- Exercise aim
A stretch of the entries below is to be set down exactly, running from the line with "443L493 443L501 474L495" through the line with "635Q425 668 460", both included, and no other line.

- Input
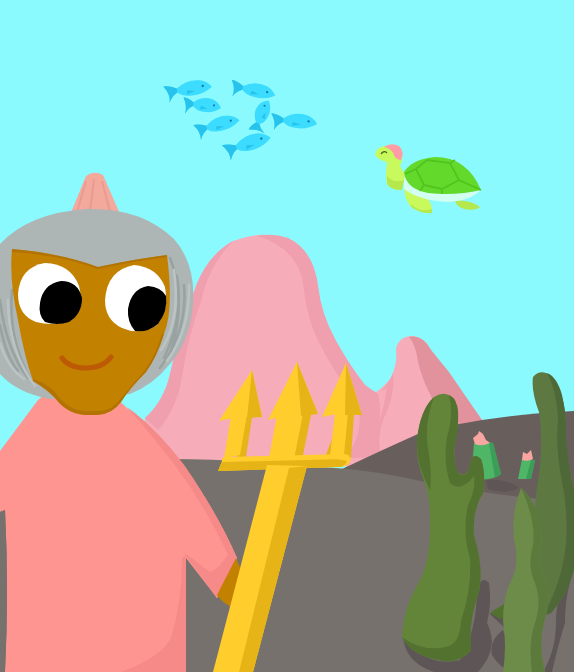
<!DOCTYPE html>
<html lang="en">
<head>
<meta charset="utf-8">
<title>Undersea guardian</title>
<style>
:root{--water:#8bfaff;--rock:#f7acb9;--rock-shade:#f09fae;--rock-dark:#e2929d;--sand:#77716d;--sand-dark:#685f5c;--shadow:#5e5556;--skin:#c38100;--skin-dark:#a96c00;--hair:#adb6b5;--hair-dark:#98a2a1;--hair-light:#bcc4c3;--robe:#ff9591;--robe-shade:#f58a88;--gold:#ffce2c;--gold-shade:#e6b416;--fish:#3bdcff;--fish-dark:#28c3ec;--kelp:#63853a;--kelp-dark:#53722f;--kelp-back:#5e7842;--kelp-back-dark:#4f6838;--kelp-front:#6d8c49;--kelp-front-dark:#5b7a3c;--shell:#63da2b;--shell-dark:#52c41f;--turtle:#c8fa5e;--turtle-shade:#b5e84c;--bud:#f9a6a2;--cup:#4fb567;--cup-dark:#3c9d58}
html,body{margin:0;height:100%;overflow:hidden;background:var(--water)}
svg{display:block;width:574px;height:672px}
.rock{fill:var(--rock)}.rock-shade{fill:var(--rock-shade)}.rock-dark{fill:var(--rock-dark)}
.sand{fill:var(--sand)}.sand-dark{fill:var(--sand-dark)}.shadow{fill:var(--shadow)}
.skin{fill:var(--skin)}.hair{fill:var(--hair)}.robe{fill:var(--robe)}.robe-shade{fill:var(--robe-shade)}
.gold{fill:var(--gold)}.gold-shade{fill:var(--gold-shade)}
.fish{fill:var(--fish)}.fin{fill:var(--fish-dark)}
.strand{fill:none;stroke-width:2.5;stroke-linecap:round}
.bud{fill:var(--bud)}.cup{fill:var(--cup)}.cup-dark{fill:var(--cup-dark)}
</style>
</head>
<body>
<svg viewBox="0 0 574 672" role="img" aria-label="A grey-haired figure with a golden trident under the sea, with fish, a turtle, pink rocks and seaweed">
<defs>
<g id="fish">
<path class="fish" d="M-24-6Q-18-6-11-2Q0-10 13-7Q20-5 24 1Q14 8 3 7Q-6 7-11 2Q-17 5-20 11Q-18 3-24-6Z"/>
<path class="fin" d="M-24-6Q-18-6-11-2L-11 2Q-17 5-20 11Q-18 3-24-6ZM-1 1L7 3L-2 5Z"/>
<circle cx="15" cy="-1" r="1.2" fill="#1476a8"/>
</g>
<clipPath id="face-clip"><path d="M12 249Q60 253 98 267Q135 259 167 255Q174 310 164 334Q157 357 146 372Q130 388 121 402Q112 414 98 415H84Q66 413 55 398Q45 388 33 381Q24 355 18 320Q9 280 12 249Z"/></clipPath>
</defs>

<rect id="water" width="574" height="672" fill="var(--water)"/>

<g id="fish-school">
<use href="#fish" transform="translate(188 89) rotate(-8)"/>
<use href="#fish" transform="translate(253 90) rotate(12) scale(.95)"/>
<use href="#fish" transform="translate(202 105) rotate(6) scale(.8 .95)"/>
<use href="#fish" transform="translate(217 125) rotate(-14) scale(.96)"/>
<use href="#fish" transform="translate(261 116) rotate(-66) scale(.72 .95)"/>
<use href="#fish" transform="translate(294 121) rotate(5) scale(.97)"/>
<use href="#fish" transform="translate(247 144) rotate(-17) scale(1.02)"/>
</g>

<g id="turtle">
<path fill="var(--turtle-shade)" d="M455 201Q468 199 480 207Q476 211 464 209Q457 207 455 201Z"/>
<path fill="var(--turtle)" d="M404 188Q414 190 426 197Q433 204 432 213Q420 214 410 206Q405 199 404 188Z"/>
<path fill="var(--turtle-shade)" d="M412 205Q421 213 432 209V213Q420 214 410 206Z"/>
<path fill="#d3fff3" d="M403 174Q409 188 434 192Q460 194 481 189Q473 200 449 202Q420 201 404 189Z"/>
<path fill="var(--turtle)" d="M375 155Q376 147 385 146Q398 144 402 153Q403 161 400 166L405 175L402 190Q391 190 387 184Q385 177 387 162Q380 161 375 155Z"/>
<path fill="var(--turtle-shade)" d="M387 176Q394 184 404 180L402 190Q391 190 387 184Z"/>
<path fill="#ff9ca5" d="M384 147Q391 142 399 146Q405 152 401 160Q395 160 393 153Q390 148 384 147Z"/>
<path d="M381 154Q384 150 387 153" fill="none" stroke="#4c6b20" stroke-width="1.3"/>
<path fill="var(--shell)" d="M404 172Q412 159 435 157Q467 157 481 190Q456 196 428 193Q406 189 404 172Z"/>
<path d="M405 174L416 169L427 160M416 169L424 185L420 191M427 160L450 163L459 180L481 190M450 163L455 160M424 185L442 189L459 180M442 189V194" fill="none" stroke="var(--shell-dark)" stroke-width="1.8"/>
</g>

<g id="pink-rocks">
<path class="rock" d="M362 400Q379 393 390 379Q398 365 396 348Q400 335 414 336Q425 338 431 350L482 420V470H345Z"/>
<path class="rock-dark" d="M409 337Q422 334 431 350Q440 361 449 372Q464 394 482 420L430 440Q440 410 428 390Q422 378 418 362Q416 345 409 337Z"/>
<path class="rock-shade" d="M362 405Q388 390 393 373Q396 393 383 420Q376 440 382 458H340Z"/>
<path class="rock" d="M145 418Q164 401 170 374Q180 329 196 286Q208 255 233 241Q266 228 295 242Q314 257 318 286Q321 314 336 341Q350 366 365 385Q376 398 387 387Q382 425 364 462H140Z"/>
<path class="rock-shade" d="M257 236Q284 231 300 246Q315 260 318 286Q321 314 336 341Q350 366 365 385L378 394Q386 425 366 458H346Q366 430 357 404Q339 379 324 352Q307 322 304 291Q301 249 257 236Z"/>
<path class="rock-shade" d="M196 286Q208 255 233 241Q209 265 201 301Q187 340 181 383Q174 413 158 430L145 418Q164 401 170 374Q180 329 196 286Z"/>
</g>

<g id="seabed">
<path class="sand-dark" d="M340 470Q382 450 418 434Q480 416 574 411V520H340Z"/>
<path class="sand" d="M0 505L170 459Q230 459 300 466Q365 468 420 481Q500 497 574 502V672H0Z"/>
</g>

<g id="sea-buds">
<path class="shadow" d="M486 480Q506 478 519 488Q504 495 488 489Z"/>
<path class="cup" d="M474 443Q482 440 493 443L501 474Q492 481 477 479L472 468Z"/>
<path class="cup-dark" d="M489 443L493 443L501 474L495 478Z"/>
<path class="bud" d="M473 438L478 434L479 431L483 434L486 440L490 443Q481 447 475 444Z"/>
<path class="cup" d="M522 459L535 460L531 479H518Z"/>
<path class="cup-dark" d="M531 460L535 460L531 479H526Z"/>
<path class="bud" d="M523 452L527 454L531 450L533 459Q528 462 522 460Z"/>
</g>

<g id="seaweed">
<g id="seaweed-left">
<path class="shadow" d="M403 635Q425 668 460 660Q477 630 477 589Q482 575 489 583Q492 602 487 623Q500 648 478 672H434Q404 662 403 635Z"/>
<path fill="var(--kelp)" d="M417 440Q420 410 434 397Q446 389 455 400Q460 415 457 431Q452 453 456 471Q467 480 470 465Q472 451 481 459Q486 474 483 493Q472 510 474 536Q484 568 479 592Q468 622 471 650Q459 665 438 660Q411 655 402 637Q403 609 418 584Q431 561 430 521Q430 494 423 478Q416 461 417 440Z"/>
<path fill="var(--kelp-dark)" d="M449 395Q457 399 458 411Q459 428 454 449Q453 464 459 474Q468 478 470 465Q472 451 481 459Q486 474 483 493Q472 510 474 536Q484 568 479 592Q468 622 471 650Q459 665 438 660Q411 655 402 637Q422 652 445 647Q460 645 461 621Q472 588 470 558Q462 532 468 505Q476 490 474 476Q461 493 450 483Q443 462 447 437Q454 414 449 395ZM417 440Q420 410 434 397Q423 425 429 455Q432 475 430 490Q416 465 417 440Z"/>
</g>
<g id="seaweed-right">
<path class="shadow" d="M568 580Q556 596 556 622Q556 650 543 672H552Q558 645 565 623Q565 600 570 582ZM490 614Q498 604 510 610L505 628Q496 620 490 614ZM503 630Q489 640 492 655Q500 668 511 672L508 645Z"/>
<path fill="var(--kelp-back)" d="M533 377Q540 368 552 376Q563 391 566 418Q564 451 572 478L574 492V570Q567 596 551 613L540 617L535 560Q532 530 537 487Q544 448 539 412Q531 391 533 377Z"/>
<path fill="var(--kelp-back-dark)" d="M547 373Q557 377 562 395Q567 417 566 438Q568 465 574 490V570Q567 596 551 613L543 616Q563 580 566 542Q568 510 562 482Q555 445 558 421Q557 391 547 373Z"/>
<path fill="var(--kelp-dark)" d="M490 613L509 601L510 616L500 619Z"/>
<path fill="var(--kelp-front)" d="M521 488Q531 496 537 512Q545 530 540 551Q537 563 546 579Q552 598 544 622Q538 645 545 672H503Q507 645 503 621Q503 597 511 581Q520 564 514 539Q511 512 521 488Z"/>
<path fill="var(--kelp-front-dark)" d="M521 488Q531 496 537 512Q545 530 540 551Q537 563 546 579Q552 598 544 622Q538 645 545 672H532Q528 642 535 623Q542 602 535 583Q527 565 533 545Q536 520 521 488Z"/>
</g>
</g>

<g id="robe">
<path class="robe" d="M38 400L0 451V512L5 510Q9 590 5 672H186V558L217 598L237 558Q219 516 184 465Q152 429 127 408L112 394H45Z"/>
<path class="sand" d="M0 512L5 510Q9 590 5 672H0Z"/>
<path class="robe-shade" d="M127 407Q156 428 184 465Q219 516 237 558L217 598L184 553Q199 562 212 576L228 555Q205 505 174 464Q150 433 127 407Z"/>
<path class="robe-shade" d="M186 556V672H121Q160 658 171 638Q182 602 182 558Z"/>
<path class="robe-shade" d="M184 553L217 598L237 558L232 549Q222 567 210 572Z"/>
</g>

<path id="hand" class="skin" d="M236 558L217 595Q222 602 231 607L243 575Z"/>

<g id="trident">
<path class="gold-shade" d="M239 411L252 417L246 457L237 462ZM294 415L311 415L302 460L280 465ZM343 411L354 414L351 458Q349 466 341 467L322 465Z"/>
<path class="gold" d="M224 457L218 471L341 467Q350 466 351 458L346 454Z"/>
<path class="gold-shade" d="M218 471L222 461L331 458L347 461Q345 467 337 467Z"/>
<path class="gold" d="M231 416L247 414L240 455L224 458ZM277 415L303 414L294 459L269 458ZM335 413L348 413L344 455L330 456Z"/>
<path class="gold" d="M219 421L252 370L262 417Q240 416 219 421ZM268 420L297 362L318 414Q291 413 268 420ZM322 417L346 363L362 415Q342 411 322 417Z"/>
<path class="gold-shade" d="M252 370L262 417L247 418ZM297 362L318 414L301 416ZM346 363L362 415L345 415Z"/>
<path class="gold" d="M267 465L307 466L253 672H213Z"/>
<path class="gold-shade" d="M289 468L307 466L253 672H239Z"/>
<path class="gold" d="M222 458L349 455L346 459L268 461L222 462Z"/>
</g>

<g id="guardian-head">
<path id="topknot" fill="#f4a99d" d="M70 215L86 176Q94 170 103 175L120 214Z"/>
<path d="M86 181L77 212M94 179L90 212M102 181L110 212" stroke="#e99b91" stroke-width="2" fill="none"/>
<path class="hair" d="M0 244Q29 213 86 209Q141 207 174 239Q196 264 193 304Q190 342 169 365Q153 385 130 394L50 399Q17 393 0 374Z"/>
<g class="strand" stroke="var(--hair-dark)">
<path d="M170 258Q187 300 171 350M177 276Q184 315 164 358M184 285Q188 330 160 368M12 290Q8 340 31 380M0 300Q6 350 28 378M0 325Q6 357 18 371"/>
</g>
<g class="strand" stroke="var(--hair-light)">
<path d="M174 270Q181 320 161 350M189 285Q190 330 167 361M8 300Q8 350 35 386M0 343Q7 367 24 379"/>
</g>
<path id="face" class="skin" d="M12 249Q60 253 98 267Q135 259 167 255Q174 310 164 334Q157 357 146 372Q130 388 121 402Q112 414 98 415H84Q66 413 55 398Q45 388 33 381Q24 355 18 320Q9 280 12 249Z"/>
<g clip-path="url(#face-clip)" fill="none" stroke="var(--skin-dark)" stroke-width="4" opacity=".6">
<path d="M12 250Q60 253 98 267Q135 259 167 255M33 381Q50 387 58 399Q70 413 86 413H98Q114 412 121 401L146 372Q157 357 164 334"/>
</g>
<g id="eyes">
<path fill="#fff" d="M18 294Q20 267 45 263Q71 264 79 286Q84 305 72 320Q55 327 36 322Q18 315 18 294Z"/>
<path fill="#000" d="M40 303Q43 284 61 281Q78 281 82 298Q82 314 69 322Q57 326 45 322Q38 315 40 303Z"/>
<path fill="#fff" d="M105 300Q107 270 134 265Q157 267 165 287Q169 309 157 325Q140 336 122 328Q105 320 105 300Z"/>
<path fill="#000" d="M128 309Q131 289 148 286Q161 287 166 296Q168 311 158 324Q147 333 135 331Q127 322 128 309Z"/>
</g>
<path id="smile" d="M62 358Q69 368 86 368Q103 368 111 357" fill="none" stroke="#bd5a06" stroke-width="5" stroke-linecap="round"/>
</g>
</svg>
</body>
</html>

---

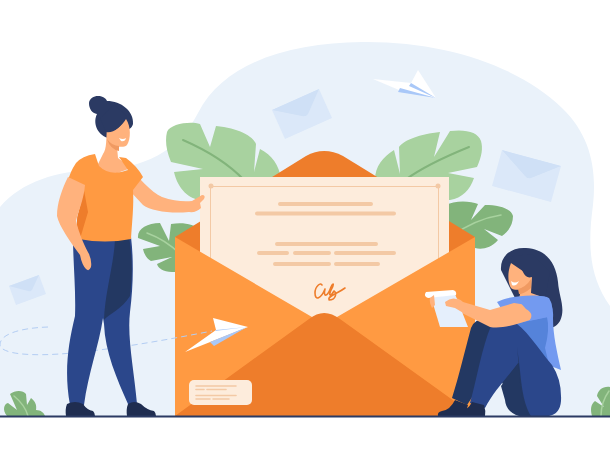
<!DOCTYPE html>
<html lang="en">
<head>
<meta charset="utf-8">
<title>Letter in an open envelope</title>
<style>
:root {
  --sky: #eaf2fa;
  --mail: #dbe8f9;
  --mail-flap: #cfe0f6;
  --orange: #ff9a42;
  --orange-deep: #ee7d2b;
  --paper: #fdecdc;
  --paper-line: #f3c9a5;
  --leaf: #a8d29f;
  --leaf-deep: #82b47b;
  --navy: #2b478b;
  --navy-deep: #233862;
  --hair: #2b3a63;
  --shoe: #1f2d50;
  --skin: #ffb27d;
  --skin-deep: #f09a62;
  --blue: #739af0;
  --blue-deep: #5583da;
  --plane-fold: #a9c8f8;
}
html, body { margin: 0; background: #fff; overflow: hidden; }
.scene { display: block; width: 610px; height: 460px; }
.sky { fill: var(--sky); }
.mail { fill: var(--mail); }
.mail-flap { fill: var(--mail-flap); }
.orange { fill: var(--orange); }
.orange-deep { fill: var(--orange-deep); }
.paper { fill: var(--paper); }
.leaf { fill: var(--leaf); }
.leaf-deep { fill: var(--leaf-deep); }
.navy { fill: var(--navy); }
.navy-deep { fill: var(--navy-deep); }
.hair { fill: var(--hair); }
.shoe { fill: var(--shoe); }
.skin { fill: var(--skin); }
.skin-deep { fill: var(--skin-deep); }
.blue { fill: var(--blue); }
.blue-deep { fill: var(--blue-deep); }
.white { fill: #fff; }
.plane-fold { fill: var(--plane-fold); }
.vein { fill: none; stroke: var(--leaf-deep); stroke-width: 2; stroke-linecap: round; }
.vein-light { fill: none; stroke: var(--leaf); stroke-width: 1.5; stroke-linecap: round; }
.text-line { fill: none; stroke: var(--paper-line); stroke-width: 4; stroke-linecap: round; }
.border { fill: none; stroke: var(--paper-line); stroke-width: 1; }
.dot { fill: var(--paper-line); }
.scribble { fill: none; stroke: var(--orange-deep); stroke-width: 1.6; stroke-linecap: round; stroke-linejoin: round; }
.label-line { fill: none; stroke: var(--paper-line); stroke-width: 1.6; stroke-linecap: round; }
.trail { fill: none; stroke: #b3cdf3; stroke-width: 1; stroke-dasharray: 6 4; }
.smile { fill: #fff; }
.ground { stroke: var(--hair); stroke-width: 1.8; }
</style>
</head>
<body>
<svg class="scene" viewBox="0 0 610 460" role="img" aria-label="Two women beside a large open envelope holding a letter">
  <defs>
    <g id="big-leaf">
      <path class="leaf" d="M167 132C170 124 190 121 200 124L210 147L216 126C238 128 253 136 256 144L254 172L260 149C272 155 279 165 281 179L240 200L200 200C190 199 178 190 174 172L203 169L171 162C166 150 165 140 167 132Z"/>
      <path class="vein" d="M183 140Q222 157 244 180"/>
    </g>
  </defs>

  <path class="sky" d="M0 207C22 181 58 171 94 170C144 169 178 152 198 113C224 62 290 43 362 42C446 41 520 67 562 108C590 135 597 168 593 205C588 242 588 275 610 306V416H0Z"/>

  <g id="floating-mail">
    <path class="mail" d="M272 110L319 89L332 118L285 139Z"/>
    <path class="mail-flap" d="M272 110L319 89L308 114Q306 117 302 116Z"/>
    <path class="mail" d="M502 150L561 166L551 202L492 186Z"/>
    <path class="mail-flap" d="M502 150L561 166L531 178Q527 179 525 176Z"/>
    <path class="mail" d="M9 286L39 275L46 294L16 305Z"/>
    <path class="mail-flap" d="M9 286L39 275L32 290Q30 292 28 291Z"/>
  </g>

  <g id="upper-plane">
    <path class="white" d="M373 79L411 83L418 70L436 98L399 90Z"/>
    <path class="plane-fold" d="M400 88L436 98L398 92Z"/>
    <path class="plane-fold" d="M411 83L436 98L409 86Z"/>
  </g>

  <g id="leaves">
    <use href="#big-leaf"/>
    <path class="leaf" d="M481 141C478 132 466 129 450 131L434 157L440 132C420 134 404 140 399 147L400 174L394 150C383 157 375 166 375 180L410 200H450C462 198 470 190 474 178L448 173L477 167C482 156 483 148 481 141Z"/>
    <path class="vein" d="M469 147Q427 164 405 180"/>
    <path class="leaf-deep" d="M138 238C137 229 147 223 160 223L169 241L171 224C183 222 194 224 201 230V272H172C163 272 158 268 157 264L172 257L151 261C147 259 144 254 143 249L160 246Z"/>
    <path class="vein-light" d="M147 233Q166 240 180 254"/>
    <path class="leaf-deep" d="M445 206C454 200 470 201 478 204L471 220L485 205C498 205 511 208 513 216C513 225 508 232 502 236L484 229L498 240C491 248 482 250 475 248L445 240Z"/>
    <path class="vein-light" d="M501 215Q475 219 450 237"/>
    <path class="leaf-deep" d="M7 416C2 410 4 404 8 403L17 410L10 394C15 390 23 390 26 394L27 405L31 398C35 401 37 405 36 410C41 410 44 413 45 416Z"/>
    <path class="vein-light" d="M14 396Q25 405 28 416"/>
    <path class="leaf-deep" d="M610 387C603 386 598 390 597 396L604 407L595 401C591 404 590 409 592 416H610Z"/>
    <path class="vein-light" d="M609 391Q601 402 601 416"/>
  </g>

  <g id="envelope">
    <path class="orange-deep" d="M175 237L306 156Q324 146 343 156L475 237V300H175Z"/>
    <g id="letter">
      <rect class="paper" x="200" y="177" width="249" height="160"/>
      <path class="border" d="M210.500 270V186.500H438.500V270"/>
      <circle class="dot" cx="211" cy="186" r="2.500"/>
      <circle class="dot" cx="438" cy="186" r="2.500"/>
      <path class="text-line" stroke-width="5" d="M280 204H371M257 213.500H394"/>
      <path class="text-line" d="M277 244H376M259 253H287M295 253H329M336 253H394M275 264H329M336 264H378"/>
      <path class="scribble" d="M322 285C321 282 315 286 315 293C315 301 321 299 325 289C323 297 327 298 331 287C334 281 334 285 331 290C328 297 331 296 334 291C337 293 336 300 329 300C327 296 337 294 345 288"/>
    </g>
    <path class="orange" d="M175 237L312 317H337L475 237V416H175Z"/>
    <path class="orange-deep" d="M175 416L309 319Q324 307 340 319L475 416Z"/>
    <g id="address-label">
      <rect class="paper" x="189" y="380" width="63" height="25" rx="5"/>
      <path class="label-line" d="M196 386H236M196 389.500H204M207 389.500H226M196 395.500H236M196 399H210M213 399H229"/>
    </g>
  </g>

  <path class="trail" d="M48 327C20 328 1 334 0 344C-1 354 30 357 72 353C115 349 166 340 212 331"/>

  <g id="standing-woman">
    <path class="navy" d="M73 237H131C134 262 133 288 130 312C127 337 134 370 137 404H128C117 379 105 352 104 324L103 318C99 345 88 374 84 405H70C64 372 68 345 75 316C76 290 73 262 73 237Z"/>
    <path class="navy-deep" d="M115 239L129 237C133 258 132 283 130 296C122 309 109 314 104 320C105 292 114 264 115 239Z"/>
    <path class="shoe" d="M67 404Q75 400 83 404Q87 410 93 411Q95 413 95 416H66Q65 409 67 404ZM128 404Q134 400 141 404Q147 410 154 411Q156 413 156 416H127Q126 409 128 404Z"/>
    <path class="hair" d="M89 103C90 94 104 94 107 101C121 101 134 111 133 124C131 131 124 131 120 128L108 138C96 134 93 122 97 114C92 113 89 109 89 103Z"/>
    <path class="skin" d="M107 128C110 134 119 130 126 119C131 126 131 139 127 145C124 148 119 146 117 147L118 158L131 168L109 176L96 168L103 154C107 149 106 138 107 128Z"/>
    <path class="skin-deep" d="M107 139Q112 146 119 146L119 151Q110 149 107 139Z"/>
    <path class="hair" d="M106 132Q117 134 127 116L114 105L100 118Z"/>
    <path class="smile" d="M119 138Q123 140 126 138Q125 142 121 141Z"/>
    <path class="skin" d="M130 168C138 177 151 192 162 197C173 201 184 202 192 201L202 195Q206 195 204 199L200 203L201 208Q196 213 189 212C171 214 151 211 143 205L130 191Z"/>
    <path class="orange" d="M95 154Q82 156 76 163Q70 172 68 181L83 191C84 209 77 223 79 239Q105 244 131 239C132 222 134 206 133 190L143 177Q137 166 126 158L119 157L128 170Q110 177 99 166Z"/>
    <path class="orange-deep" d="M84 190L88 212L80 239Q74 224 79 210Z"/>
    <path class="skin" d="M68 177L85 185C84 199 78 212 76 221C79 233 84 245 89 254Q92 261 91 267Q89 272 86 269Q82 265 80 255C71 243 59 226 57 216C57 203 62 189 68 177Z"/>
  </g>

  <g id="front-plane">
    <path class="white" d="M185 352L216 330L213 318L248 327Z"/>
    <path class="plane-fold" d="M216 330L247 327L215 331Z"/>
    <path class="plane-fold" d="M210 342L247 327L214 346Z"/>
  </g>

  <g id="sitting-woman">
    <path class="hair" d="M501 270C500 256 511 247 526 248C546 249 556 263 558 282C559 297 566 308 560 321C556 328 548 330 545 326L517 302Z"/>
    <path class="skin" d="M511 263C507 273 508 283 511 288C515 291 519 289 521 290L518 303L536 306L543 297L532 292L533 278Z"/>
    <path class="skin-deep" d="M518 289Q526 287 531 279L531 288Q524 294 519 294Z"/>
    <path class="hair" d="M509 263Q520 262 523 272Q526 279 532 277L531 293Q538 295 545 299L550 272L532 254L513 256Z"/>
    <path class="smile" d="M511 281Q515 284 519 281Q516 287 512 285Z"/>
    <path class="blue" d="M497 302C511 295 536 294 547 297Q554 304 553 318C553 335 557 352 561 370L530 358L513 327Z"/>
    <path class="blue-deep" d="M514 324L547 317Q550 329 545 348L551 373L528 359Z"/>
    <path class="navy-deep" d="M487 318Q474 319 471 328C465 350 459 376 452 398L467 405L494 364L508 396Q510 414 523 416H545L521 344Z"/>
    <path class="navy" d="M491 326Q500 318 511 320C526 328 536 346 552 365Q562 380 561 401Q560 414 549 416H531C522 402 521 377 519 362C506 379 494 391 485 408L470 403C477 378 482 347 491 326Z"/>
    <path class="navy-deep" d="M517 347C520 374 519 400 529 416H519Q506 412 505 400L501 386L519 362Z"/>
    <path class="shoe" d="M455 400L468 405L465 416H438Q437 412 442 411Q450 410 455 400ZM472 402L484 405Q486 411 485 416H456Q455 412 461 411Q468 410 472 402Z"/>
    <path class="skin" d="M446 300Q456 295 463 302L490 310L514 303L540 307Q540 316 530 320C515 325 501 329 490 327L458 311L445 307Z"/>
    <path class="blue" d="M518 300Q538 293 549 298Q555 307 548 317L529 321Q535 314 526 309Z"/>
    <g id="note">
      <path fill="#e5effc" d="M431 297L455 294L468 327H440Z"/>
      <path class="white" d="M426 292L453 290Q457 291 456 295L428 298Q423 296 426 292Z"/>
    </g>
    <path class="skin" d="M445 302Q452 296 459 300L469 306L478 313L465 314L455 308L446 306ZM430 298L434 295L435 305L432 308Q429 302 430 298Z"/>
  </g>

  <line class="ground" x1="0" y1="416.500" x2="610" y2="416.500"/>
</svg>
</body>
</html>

- Answer box
<path class="cup-dark" d="M489 443L493 443L501 474L495 478Z"/>
<path class="bud" d="M473 438L478 434L479 431L483 434L486 440L490 443Q481 447 475 444Z"/>
<path class="cup" d="M522 459L535 460L531 479H518Z"/>
<path class="cup-dark" d="M531 460L535 460L531 479H526Z"/>
<path class="bud" d="M523 452L527 454L531 450L533 459Q528 462 522 460Z"/>
</g>

<g id="seaweed">
<g id="seaweed-left">
<path class="shadow" d="M403 635Q425 668 460 660Q477 630 477 589Q482 575 489 583Q492 602 487 623Q500 648 478 672H434Q404 662 403 635Z"/>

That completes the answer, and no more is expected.